Hybrid Data Storage and Access for Big Data Collections (Master Thesis, Finished)
In the last decade, since Michael Stonebraker has argued that the "One Size Fits All" approach of data stores has failed, many special-purpose data stores have been developed. While these stores are typically well-suited for only one type of workload, there is the need for a system that unifies their advantages and is thereby well-suited for diverse workloads.
We propose the idea of a physical and logical hybrid database system for big data applications that combines different specialized data stores running on different storage systems depending on the workload.
In this thesis we introduce Icarus, an adaptive multi-store database system which uses multiple storage engines simultaneously. The execution time of a query is improved by automatically routing it to the data store which has the best characteristics for executing this kind of query. The underlying routing table is autonomously learned by continuously analyzing the query execution times.
A major challenge by building a multi-store database system is the lack of a universal query language supported by all data stores. We introduce PolySQL, the query language of Icarus, which is used as base for deriving the data stores’ specific query statements.
We propose the Hammer benchmark along with a reference implementation, which is used to evaluate Icarus. The Hammer benchmark models a realistic application for Polystores, combining different types of queries.
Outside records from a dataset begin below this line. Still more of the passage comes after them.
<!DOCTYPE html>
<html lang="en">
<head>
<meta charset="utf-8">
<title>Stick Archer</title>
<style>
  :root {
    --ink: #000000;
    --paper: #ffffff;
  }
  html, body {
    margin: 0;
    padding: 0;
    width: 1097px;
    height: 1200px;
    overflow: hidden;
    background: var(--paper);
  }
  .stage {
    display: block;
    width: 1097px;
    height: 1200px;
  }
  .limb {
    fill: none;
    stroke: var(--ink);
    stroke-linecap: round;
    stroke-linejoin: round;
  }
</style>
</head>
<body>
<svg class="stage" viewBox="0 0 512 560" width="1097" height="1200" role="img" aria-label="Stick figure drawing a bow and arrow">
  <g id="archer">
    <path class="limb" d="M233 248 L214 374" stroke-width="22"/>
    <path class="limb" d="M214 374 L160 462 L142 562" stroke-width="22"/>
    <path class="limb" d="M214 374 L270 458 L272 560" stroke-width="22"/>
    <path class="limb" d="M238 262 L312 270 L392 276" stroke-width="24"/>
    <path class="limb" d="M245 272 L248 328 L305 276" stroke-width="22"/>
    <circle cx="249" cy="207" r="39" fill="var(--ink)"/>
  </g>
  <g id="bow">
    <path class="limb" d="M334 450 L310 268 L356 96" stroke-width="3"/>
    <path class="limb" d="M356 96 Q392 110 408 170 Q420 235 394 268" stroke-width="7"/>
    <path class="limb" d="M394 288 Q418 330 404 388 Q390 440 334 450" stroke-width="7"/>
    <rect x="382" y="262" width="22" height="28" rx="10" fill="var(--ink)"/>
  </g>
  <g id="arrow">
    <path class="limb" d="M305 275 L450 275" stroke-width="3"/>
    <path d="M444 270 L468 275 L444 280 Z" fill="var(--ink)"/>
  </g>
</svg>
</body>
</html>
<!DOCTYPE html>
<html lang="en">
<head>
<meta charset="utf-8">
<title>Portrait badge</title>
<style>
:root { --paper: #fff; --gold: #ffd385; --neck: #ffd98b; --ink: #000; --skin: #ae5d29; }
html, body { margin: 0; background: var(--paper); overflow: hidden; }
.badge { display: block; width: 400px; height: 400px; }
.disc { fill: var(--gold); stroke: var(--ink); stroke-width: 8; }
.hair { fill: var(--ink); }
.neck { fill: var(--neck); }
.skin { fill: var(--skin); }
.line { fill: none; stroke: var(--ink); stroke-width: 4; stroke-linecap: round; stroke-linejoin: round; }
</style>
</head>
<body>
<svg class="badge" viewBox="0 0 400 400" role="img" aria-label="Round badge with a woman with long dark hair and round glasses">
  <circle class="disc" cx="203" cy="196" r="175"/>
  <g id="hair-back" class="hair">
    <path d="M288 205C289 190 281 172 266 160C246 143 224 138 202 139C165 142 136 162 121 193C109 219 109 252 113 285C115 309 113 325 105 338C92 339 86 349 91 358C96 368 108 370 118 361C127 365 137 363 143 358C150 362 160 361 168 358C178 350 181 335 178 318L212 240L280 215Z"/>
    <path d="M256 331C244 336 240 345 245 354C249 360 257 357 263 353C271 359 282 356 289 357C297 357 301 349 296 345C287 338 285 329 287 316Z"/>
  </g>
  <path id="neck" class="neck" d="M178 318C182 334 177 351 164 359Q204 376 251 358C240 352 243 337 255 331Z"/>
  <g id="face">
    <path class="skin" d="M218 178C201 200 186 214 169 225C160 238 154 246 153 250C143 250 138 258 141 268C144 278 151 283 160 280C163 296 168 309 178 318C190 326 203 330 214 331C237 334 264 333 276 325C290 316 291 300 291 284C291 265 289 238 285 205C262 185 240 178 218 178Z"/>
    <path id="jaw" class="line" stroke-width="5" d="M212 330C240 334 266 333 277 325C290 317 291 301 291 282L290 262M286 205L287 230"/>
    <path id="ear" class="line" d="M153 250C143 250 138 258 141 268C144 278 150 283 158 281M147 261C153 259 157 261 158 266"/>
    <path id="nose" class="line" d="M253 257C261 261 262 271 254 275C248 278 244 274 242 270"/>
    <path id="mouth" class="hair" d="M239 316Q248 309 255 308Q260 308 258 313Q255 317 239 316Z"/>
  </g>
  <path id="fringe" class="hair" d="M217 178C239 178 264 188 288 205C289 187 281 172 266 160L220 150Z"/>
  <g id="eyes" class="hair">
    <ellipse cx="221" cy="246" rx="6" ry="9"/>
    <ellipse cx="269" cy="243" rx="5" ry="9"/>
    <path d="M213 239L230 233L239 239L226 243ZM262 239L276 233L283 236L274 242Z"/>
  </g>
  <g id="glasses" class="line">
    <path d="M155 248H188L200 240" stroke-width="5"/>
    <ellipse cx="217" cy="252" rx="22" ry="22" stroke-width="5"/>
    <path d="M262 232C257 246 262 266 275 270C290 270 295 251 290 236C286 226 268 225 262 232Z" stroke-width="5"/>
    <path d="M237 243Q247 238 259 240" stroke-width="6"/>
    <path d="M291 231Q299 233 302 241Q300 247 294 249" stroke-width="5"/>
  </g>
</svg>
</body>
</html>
The results of the evaluation show that Icarus significantly improves the overall execution time compared to its underlying data stores. With this success, we are a huge step further in realizing our vision of an adaptive and distributed Polystore.
Start / End Dates
2016/10/06 - 2017/04/05